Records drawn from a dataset
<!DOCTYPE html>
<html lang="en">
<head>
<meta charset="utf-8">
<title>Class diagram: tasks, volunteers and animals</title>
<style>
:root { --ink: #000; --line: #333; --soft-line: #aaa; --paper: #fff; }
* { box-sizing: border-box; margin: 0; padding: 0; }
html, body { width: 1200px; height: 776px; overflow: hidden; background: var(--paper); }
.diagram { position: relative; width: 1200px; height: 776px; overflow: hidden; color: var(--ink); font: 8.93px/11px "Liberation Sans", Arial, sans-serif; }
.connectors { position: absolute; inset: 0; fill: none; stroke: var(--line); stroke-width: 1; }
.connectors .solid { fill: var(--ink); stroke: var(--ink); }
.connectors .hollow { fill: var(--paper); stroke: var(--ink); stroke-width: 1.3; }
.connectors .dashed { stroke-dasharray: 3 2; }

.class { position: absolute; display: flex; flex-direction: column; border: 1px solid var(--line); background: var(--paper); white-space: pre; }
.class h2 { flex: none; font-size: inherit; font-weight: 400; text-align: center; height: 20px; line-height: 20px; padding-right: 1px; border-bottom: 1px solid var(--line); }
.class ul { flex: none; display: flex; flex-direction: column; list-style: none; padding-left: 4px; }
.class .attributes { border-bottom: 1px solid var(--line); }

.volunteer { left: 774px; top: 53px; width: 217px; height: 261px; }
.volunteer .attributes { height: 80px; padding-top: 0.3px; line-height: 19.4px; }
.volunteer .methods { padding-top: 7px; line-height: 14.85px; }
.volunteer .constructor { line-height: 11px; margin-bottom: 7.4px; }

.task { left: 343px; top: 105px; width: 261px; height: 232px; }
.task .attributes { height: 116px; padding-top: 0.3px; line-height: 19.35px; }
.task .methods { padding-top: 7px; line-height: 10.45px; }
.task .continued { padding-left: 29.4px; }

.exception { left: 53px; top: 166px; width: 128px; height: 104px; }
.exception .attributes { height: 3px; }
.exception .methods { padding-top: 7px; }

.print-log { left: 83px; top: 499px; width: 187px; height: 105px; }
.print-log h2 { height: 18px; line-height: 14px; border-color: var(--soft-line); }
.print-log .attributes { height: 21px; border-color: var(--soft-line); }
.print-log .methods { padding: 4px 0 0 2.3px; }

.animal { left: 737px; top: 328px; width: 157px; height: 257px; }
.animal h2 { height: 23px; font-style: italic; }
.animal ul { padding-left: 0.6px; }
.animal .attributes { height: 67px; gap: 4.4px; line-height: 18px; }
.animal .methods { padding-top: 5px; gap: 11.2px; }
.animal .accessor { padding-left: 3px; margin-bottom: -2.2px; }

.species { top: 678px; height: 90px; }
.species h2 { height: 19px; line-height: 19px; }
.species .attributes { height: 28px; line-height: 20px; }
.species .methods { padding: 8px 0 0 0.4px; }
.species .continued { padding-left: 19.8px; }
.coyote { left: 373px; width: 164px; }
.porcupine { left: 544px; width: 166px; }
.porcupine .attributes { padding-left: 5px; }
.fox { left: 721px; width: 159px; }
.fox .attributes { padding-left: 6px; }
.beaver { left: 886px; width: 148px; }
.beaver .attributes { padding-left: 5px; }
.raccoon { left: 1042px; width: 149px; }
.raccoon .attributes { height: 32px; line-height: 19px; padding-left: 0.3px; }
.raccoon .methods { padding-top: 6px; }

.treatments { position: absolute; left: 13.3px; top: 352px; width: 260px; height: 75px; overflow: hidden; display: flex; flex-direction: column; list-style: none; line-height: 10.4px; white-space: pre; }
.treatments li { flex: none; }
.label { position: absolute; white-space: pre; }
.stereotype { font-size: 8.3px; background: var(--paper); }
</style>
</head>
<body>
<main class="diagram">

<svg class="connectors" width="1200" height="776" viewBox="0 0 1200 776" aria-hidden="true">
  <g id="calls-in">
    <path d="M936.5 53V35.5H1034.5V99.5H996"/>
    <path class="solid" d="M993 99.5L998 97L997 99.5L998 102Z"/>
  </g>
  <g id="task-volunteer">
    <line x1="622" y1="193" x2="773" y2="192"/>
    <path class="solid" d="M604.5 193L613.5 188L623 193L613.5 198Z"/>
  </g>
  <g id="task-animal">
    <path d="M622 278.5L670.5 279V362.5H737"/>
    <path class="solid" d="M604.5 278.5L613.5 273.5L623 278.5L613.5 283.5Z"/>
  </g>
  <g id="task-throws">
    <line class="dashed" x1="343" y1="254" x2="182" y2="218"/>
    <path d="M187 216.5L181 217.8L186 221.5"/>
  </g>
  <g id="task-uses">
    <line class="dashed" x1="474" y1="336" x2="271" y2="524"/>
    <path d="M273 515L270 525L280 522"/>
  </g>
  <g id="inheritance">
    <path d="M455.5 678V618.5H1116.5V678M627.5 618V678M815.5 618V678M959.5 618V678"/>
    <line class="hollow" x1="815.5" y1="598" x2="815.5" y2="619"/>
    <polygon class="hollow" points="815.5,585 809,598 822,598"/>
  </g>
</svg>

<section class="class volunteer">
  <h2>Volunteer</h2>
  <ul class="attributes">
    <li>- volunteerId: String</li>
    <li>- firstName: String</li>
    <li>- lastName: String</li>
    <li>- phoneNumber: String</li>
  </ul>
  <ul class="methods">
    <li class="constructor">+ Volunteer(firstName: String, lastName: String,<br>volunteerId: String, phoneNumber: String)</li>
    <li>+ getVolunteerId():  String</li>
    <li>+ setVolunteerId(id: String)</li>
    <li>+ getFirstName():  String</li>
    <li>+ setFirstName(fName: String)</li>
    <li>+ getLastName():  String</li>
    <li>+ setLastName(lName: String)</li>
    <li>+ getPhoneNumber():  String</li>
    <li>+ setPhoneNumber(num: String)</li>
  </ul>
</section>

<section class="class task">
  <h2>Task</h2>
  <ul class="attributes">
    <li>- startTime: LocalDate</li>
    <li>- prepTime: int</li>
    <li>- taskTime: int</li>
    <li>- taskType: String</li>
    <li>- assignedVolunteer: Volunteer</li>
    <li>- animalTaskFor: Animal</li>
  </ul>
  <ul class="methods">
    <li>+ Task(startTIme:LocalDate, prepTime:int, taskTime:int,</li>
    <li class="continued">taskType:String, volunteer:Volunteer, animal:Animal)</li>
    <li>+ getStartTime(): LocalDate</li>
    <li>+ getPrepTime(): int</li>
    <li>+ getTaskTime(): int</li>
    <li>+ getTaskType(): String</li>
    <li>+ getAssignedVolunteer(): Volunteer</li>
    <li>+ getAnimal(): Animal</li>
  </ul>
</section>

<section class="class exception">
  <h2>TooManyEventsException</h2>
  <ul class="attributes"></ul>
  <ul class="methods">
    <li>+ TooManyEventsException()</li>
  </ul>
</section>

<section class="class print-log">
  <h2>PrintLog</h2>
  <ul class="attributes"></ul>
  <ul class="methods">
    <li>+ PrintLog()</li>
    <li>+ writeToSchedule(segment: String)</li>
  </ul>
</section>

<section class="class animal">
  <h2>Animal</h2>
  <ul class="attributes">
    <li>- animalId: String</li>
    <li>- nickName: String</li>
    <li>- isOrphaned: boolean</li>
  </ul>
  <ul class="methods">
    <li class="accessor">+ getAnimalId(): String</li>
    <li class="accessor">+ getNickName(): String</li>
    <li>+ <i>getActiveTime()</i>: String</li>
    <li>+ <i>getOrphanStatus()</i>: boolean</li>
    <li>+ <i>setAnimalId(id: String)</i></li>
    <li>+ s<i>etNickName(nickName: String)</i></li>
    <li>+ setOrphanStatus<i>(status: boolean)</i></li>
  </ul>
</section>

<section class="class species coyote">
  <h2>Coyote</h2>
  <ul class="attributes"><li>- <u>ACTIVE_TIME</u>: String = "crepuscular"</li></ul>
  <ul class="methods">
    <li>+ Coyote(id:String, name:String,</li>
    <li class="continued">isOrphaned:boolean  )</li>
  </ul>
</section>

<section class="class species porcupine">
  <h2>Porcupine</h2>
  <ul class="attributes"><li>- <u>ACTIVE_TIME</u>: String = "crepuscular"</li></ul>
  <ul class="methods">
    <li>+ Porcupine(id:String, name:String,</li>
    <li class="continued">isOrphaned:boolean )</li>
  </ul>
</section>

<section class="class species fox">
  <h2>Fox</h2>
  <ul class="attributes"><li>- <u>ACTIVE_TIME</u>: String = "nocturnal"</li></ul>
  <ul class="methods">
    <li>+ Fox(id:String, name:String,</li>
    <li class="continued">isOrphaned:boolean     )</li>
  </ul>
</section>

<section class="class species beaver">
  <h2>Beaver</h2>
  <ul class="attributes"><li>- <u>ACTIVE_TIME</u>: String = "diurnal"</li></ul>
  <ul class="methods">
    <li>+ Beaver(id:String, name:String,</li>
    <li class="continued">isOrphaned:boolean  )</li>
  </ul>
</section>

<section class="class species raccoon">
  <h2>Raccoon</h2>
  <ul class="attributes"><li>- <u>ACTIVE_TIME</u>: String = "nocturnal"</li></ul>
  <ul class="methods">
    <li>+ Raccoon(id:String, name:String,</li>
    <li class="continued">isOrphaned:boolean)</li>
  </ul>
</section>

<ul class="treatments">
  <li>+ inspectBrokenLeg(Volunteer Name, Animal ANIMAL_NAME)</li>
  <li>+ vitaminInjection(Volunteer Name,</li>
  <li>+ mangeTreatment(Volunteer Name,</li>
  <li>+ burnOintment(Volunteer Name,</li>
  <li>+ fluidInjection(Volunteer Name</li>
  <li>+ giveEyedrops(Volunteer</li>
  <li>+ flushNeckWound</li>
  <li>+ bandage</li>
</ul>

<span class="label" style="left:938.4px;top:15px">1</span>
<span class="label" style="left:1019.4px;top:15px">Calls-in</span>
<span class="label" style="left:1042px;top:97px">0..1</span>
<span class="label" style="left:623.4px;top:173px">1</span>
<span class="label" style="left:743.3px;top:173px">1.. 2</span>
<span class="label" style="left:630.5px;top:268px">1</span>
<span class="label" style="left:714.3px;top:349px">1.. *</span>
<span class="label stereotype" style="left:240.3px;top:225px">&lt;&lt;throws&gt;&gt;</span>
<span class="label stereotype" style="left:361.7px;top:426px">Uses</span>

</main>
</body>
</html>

**Task statement**
Restate, word for word and with nothing added, the lines from the beginning of the records above through the line that contains "absolute; inset: 0;".

**Worked solution**
<!DOCTYPE html>
<html lang="en">
<head>
<meta charset="utf-8">
<title>Class diagram: tasks, volunteers and animals</title>
<style>
:root { --ink: #000; --line: #333; --soft-line: #aaa; --paper: #fff; }
* { box-sizing: border-box; margin: 0; padding: 0; }
html, body { width: 1200px; height: 776px; overflow: hidden; background: var(--paper); }
.diagram { position: relative; width: 1200px; height: 776px; overflow: hidden; color: var(--ink); font: 8.93px/11px "Liberation Sans", Arial, sans-serif; }
.connectors { position: absolute; inset: 0; fill: none; stroke: var(--line); stroke-width: 1; }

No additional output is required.